-- Opening Marker --
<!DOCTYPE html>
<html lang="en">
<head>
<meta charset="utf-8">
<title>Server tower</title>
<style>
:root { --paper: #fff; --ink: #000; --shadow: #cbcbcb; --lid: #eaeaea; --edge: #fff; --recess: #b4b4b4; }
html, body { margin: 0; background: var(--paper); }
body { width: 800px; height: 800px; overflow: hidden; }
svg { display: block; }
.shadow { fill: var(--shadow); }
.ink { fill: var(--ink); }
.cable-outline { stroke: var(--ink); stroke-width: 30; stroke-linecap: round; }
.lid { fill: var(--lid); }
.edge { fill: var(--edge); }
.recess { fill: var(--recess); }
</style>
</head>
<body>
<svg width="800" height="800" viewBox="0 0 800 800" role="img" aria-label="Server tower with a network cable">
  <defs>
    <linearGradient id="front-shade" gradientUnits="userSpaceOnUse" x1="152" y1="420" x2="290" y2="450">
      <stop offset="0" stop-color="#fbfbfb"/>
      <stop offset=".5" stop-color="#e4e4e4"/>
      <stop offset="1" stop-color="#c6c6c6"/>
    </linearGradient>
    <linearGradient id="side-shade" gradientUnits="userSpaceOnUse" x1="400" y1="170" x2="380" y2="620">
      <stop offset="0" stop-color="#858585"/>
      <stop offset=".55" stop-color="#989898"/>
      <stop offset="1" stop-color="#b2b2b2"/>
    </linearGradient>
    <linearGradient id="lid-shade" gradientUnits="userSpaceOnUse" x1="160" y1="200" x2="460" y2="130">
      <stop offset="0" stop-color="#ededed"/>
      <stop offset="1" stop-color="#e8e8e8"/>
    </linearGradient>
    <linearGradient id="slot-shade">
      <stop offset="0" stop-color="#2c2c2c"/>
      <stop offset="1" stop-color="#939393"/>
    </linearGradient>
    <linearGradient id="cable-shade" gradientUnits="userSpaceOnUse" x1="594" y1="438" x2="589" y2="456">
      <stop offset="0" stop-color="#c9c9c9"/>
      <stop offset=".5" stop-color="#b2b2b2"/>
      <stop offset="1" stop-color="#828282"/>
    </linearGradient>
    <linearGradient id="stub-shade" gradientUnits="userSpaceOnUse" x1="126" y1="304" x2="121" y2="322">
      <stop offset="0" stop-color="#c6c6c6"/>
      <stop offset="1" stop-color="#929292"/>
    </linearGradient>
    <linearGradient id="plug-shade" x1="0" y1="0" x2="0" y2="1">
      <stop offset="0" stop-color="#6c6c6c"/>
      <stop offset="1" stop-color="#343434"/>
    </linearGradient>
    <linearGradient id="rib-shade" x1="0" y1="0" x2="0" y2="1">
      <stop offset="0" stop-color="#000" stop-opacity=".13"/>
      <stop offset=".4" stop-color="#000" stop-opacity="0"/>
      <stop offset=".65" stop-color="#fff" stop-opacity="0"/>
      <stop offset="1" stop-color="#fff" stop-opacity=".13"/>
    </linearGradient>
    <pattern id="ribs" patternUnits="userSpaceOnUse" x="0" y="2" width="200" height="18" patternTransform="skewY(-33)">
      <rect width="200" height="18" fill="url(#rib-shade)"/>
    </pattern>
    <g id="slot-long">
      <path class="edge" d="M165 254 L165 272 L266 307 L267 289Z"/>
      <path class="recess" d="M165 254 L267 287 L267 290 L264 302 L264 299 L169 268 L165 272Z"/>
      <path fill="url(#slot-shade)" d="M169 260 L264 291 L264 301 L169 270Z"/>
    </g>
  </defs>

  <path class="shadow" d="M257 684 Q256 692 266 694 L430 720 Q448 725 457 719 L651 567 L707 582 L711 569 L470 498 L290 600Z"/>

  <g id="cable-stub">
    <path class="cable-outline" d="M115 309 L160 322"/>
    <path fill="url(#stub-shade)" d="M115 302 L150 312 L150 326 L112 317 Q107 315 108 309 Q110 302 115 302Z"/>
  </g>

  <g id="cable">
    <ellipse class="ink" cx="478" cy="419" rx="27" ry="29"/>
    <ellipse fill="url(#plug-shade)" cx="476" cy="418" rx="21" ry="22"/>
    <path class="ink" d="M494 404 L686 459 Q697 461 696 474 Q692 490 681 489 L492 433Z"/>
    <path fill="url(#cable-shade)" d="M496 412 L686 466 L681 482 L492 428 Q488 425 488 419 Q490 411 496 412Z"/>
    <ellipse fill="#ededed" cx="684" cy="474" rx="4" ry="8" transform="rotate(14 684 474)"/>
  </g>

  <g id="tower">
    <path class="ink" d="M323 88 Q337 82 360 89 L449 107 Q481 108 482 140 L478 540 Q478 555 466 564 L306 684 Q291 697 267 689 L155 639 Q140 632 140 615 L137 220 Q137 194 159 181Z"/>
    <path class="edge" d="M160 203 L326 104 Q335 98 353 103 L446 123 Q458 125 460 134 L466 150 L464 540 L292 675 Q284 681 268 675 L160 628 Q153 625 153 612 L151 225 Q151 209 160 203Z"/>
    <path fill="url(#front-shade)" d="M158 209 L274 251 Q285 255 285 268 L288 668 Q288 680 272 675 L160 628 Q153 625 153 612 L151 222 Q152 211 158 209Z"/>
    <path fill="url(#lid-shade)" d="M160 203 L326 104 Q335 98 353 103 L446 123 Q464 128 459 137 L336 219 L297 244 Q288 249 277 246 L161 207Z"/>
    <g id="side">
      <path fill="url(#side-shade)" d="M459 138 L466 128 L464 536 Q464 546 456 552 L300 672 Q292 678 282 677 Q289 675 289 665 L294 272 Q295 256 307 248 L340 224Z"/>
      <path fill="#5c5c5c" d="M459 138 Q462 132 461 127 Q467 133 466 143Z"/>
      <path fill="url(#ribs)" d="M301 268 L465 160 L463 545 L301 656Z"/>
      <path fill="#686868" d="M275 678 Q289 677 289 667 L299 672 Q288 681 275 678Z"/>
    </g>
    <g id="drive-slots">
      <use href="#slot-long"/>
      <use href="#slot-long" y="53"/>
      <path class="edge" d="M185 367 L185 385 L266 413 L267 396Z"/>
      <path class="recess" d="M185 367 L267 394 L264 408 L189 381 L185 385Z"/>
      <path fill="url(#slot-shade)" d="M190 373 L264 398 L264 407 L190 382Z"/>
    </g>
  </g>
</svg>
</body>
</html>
-- Closing Marker --
EXERCISE REQUIREMENTS: Copy out the whole listing above, leaving each line exactly as it stands.

YOUR RESPONSE:
<!DOCTYPE html>
<html lang="en">
<head>
<meta charset="utf-8">
<title>Server tower</title>
<style>
:root { --paper: #fff; --ink: #000; --shadow: #cbcbcb; --lid: #eaeaea; --edge: #fff; --recess: #b4b4b4; }
html, body { margin: 0; background: var(--paper); }
body { width: 800px; height: 800px; overflow: hidden; }
svg { display: block; }
.shadow { fill: var(--shadow); }
.ink { fill: var(--ink); }
.cable-outline { stroke: var(--ink); stroke-width: 30; stroke-linecap: round; }
.lid { fill: var(--lid); }
.edge { fill: var(--edge); }
.recess { fill: var(--recess); }
</style>
</head>
<body>
<svg width="800" height="800" viewBox="0 0 800 800" role="img" aria-label="Server tower with a network cable">
  <defs>
    <linearGradient id="front-shade" gradientUnits="userSpaceOnUse" x1="152" y1="420" x2="290" y2="450">
      <stop offset="0" stop-color="#fbfbfb"/>
      <stop offset=".5" stop-color="#e4e4e4"/>
      <stop offset="1" stop-color="#c6c6c6"/>
    </linearGradient>
    <linearGradient id="side-shade" gradientUnits="userSpaceOnUse" x1="400" y1="170" x2="380" y2="620">
      <stop offset="0" stop-color="#858585"/>
      <stop offset=".55" stop-color="#989898"/>
      <stop offset="1" stop-color="#b2b2b2"/>
    </linearGradient>
    <linearGradient id="lid-shade" gradientUnits="userSpaceOnUse" x1="160" y1="200" x2="460" y2="130">
      <stop offset="0" stop-color="#ededed"/>
      <stop offset="1" stop-color="#e8e8e8"/>
    </linearGradient>
    <linearGradient id="slot-shade">
      <stop offset="0" stop-color="#2c2c2c"/>
      <stop offset="1" stop-color="#939393"/>
    </linearGradient>
    <linearGradient id="cable-shade" gradientUnits="userSpaceOnUse" x1="594" y1="438" x2="589" y2="456">
      <stop offset="0" stop-color="#c9c9c9"/>
      <stop offset=".5" stop-color="#b2b2b2"/>
      <stop offset="1" stop-color="#828282"/>
    </linearGradient>
    <linearGradient id="stub-shade" gradientUnits="userSpaceOnUse" x1="126" y1="304" x2="121" y2="322">
      <stop offset="0" stop-color="#c6c6c6"/>
      <stop offset="1" stop-color="#929292"/>
    </linearGradient>
    <linearGradient id="plug-shade" x1="0" y1="0" x2="0" y2="1">
      <stop offset="0" stop-color="#6c6c6c"/>
      <stop offset="1" stop-color="#343434"/>
    </linearGradient>
    <linearGradient id="rib-shade" x1="0" y1="0" x2="0" y2="1">
      <stop offset="0" stop-color="#000" stop-opacity=".13"/>
      <stop offset=".4" stop-color="#000" stop-opacity="0"/>
      <stop offset=".65" stop-color="#fff" stop-opacity="0"/>
      <stop offset="1" stop-color="#fff" stop-opacity=".13"/>
    </linearGradient>
    <pattern id="ribs" patternUnits="userSpaceOnUse" x="0" y="2" width="200" height="18" patternTransform="skewY(-33)">
      <rect width="200" height="18" fill="url(#rib-shade)"/>
    </pattern>
    <g id="slot-long">
      <path class="edge" d="M165 254 L165 272 L266 307 L267 289Z"/>
      <path class="recess" d="M165 254 L267 287 L267 290 L264 302 L264 299 L169 268 L165 272Z"/>
      <path fill="url(#slot-shade)" d="M169 260 L264 291 L264 301 L169 270Z"/>
    </g>
  </defs>

  <path class="shadow" d="M257 684 Q256 692 266 694 L430 720 Q448 725 457 719 L651 567 L707 582 L711 569 L470 498 L290 600Z"/>

  <g id="cable-stub">
    <path class="cable-outline" d="M115 309 L160 322"/>
    <path fill="url(#stub-shade)" d="M115 302 L150 312 L150 326 L112 317 Q107 315 108 309 Q110 302 115 302Z"/>
  </g>

  <g id="cable">
    <ellipse class="ink" cx="478" cy="419" rx="27" ry="29"/>
    <ellipse fill="url(#plug-shade)" cx="476" cy="418" rx="21" ry="22"/>
    <path class="ink" d="M494 404 L686 459 Q697 461 696 474 Q692 490 681 489 L492 433Z"/>
    <path fill="url(#cable-shade)" d="M496 412 L686 466 L681 482 L492 428 Q488 425 488 419 Q490 411 496 412Z"/>
    <ellipse fill="#ededed" cx="684" cy="474" rx="4" ry="8" transform="rotate(14 684 474)"/>
  </g>

  <g id="tower">
    <path class="ink" d="M323 88 Q337 82 360 89 L449 107 Q481 108 482 140 L478 540 Q478 555 466 564 L306 684 Q291 697 267 689 L155 639 Q140 632 140 615 L137 220 Q137 194 159 181Z"/>
    <path class="edge" d="M160 203 L326 104 Q335 98 353 103 L446 123 Q458 125 460 134 L466 150 L464 540 L292 675 Q284 681 268 675 L160 628 Q153 625 153 612 L151 225 Q151 209 160 203Z"/>
    <path fill="url(#front-shade)" d="M158 209 L274 251 Q285 255 285 268 L288 668 Q288 680 272 675 L160 628 Q153 625 153 612 L151 222 Q152 211 158 209Z"/>
    <path fill="url(#lid-shade)" d="M160 203 L326 104 Q335 98 353 103 L446 123 Q464 128 459 137 L336 219 L297 244 Q288 249 277 246 L161 207Z"/>
    <g id="side">
      <path fill="url(#side-shade)" d="M459 138 L466 128 L464 536 Q464 546 456 552 L300 672 Q292 678 282 677 Q289 675 289 665 L294 272 Q295 256 307 248 L340 224Z"/>
      <path fill="#5c5c5c" d="M459 138 Q462 132 461 127 Q467 133 466 143Z"/>
      <path fill="url(#ribs)" d="M301 268 L465 160 L463 545 L301 656Z"/>
      <path fill="#686868" d="M275 678 Q289 677 289 667 L299 672 Q288 681 275 678Z"/>
    </g>
    <g id="drive-slots">
      <use href="#slot-long"/>
      <use href="#slot-long" y="53"/>
      <path class="edge" d="M185 367 L185 385 L266 413 L267 396Z"/>
      <path class="recess" d="M185 367 L267 394 L264 408 L189 381 L185 385Z"/>
      <path fill="url(#slot-shade)" d="M190 373 L264 398 L264 407 L190 382Z"/>
    </g>
  </g>
</svg>
</body>
</html>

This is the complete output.